> **Task prompt**: Please give the number of lines in the material below that contain "class", and provide nothing besides that number.

> **Stored data**:

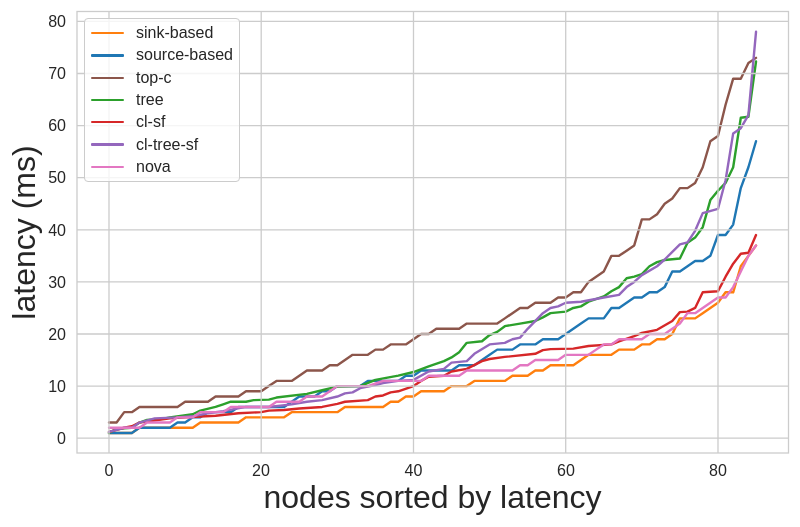
<!DOCTYPE html>
<html lang="en">
<head>
<meta charset="utf-8">
<title>Latency by node</title>
<style>
:root {
  --paper: #ffffff;
  --ink: #262626;
  --grid: #cccccc;
  --sink: #ff7f0e;
  --source: #1f77b4;
  --topc: #8c564b;
  --tree: #2ca02c;
  --clsf: #d62728;
  --cltree: #9467bd;
  --nova: #e377c2;
}
* { box-sizing: border-box; }
html, body { margin: 0; overflow: hidden; background: var(--paper); }
.chart {
  position: relative;
  width: 800px;
  height: 527px;
  overflow: hidden;
  color: var(--ink);
  font: 16px/1 "Liberation Sans", Arial, sans-serif;
}
.plot { position: absolute; inset: 0; display: block; }
.plot text { fill: var(--ink); }
.grid { stroke: var(--grid); stroke-width: 1.3; fill: none; }
.series polyline {
  fill: none;
  stroke-width: 2.4;
  stroke-linejoin: round;
  stroke-linecap: round;
  vector-effect: non-scaling-stroke;
}
.x-ticks { text-anchor: middle; }
.y-ticks { text-anchor: end; }
.axis-title { font-size: 32px; text-anchor: middle; }
.legend {
  position: absolute;
  left: 84px;
  top: 18px;
  width: 156px;
  height: 164px;
  margin: 0;
  padding: 3px 6px;
  display: flex;
  flex-direction: column;
  list-style: none;
  background: rgba(255, 255, 255, .8);
  border: 1.5px solid var(--grid);
  border-radius: 4px;
}
.legend li {
  flex: 1;
  display: flex;
  align-items: center;
  gap: 12px;
  white-space: nowrap;
}
.legend li::before {
  content: "";
  flex: none;
  width: 33px;
  height: 2.4px;
  border-radius: 1px;
  background: var(--line);
}
</style>
</head>
<body>
<main class="chart">
  <svg class="plot" width="800" height="527" viewBox="0 0 800 527" role="img" aria-label="Line chart of latency in milliseconds for nodes sorted by latency">
    <g class="series" transform="translate(109 438.2) scale(7.612 -5.21)">
      <polyline stroke="var(--sink)" points="0,1 3,1 4,2 11,2 12,3 17,3 18,4 23,4 24,5 30,5 31,6 36,6 37,7 38,7 39,8 40,8 41,9 44,9 45,10 47,10 48,11 52,11 53,12 55,12 56,13 57,13 58,14 61,14 62,15 63,16 66,16 67,17 69,17 70,18 71,18 72,19 73,19 74,20 75,23 77,23 78,24 79,25 80,26 81,28 82,28 83,33 84,35 85,37"/>
      <polyline stroke="var(--source)" points="0,1 3,1 4,2 8,2 9,3 10,3 11,4 12,4 13,5 16,5 17,6 23,6 24,7 25,8 27,8 28,9 29,9 30,10 33,10 34,11 38,11 39,12 40,12 41,13 45,13 46,14 48,14 49,15 50,16 51,17 53,17 54,18 56,18 57,19 59,19 60,20 61,21 62,22 63,23 65,23 66,25 67,25 68,26 69,27 70,27 71,28 72,28 73,29 74,32 75,32 76,33 77,34 78,34 79,35 80,39 81,39 82,41 83,48 84,52 85,57"/>
      <polyline stroke="var(--topc)" points="0,3 1,3 2,5 3,5 4,6 9,6 10,7 13,7 14,8 17,8 18,9 20,9 21,10 22,11 24,11 25,12 26,13 28,13 29,14 30,14 31,15 32,16 34,16 35,17 36,17 37,18 38,18 39,18 40,19 41,20 42,20 43,21 46,21 47,22 51,22 52,23 53,24 54,25 55,25 56,26 58,26 59,27 60,27 61,28 62,28 63,30 65,32 66,35 67,35 68,36 69,37 70,42 71,42 72,43 73,45 74,46 75,48 76,48 77,49 78,52 79,57 80,58 81,64 82,69 83,69 84,72 85,73"/>
      <polyline stroke="var(--tree)" points="0,1 1,1.8 3,2 4,3 5,3.5 7,3.7 8,4 11,4.6 12,5.3 14,6 15,6.5 16,7 18,7 19,7.3 21,7.4 22,7.8 26,8.5 28,9.2 30,9.9 33,10 35,11.2 38,12 40,12.7 42,13.8 44,14.8 45,15.5 46,16.5 47,18.3 49,18.6 50,19.8 51,20.4 52,21.5 54,22 56,22.5 57,23.2 58,24 60,24.3 61,25 62,25.3 63,26.2 65,27.2 66,28.2 67,29 68,30.7 69,31 70,31.5 71,33 72,33.8 73,34.2 75,34.5 76,37.5 77,38.5 78,40.5 79,45.7 80,47.5 81,49 82,52 83,61.5 84,61.7 85,72.3"/>
      <polyline stroke="var(--clsf)" points="0,1.2 2,2 3,2.3 4,3 8,3.8 10,4 14,4.3 17,4.8 20,5 21,5.3 23,5.4 25,5.7 28,6 30,6.6 31,7 34,7.3 35,8 36,8.2 37,8.8 38,9 40,10 41,11 42,11.8 44,12 45,12.8 47,13.3 49,14.8 50,15.2 52,15.6 56,16.2 57,16.9 58,17.1 61,17.2 63,17.7 66,18 67,18.6 69,19.6 70,20.2 72,20.8 74,22.5 75,24.2 76,24.3 77,25 78,28 80,28.2 81,31 82,33.5 83,35.4 84,35.6 85,39"/>
      <polyline stroke="var(--cltree)" points="0,1.2 2,2 3,2 4,3 6,3.8 9,4 11,4.2 13,4.8 15,5.2 18,6 21,6 24,6.5 26,7 28,7.3 30,8 31,8.6 32,8.8 33,9.6 35,10.2 36,10.6 38,11 40,11.2 42,12.8 44,13.3 45,14.5 47,14.8 48,16.2 50,18 52,18.3 53,19 54,19.3 55,21 57,24 58,25 59,25.3 60,26 62,26.2 65,27 67,27.5 68,29 69,30 70,31.3 72,33 73,34.3 75,37.2 76,37.6 77,39.8 78,43.2 80,44 81,49.5 82,58.5 83,59.5 84,62 85,78"/>
      <polyline stroke="var(--nova)" points="0,2 4,2 5,3 8,3 9,4 11,4 12,5 15,5 16,6 21,6 22,7 25,7 26,8 28,8 29,9 30,10 34,10 36,11 41,11 42,12 46,12 47,13 53,13 54,14 55,14 56,15 59,15 60,16 63,16 64,17 65,18 66,18 67,19 70,19 71,20 73,20 74,21 75,22 76,24 77,24 78,25 80,27 81,27 82,29 83,32 84,35 85,37"/>
    </g>
    <g class="grid">
      <path d="M109 11.5V453M261.2 11.5V453M413.5 11.5V453M565.7 11.5V453M718 11.5V453"/>
      <path d="M77 438.2H788.5M77 386.1H788.5M77 334H788.5M77 281.9H788.5M77 229.8H788.5M77 177.7H788.5M77 125.6H788.5M77 73.5H788.5M77 21.4H788.5"/>
      <rect x="77" y="11.5" width="711.5" height="441.5"/>
    </g>
    <g class="x-ticks">
      <text x="109" y="476">0</text>
      <text x="261" y="476">20</text>
      <text x="413.5" y="476">40</text>
      <text x="566" y="476">60</text>
      <text x="718" y="476">80</text>
    </g>
    <g class="y-ticks">
      <text x="66" y="444">0</text>
      <text x="66" y="392">10</text>
      <text x="66" y="340">20</text>
      <text x="66" y="288">30</text>
      <text x="66" y="236">40</text>
      <text x="66" y="183">50</text>
      <text x="66" y="131">60</text>
      <text x="66" y="79">70</text>
      <text x="66" y="27">80</text>
    </g>
    <text class="axis-title" x="432.5" y="508">nodes sorted by latency</text>
    <text class="axis-title" transform="translate(35 232.5) rotate(-90)">latency (ms)</text>
  </svg>
  <ul class="legend">
    <li style="--line: var(--sink)">sink-based</li>
    <li style="--line: var(--source)">source-based</li>
    <li style="--line: var(--topc)">top-c</li>
    <li style="--line: var(--tree)">tree</li>
    <li style="--line: var(--clsf)">cl-sf</li>
    <li style="--line: var(--cltree)">cl-tree-sf</li>
    <li style="--line: var(--nova)">nova</li>
  </ul>
</main>
</body>
</html>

> **Answer box**: 9